Work instructions >>
Each line from the one that contains "270V237A54.500 54.500 0" to the end of the entries must be copied word for word, and only those lines.

Excerpted records >>

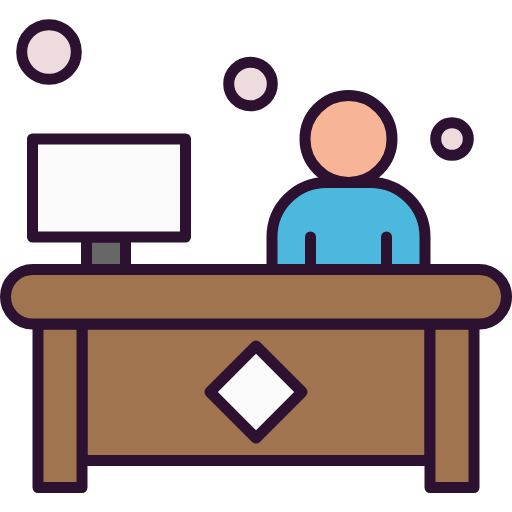
<!DOCTYPE html>
<html lang="en">
<head>
<meta charset="utf-8">
<title>Reception desk icon</title>
<style>
:root {
  --outline: #2c1230;
  --wood: #9f744e;
  --skin: #f8b496;
  --shirt: #4db8de;
  --panel: #fafafa;
  --stand: #676767;
  --bubble: #eedbdd;
}
html, body { margin: 0; background: #fff; overflow: hidden; }
svg { display: block; width: 512px; height: 512px; }
.icon { stroke: var(--outline); stroke-width: 11; stroke-linejoin: round; stroke-linecap: round; fill: none; }
.bubbles { fill: var(--bubble); }
.wood { fill: var(--wood); }
.panel { fill: var(--panel); }
.stand { fill: var(--stand); }
.skin { fill: var(--skin); }
.shirt { fill: var(--shirt); }
</style>
</head>
<body>
<svg viewBox="0 0 512 512" role="img" aria-label="Receptionist behind a desk with a monitor">
  <g class="icon">
    <g class="bubbles">
      <circle cx="49" cy="52" r="27.3"/>
      <circle cx="250.500" cy="84" r="21.800"/>
      <circle cx="452" cy="139" r="16.300"/>
    </g>
    <g id="monitor">
      <rect class="stand" x="86.500" y="237" width="39" height="33"/>
      <rect class="panel" x="32.500" y="139" width="153" height="98"/>
    </g>
    <g id="receptionist">
      <path class="shirt" d="M272 270V237A54.500 54.500 0 0 1 326.500 182.500H370.500A54.500 54.500 0 0 1 425 237V270Z"/>
      <path d="M310.500 237V270M386.500 237V270"/>
      <circle class="skin" cx="348.500" cy="139" r="43.500"/>
    </g>
    <g id="desk" class="wood">
      <rect x="82" y="324" width="348" height="136.500"/>
      <rect x="38" y="324" width="44" height="163.500"/>
      <rect x="430" y="324" width="44" height="163.500"/>
      <rect x="5.500" y="269.500" width="501" height="54.500" rx="27.300"/>
      <polygon class="panel" points="256,346 302,392 256,438 210,392"/>
    </g>
  </g>
</svg>
</body>
</html>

Task solution >>
      <path class="shirt" d="M272 270V237A54.500 54.500 0 0 1 326.500 182.500H370.500A54.500 54.500 0 0 1 425 237V270Z"/>
      <path d="M310.500 237V270M386.500 237V270"/>
      <circle class="skin" cx="348.500" cy="139" r="43.500"/>
    </g>
    <g id="desk" class="wood">
      <rect x="82" y="324" width="348" height="136.500"/>
      <rect x="38" y="324" width="44" height="163.500"/>
      <rect x="430" y="324" width="44" height="163.500"/>
      <rect x="5.500" y="269.500" width="501" height="54.500" rx="27.300"/>
      <polygon class="panel" points="256,346 302,392 256,438 210,392"/>
    </g>
  </g>
</svg>
</body>
</html>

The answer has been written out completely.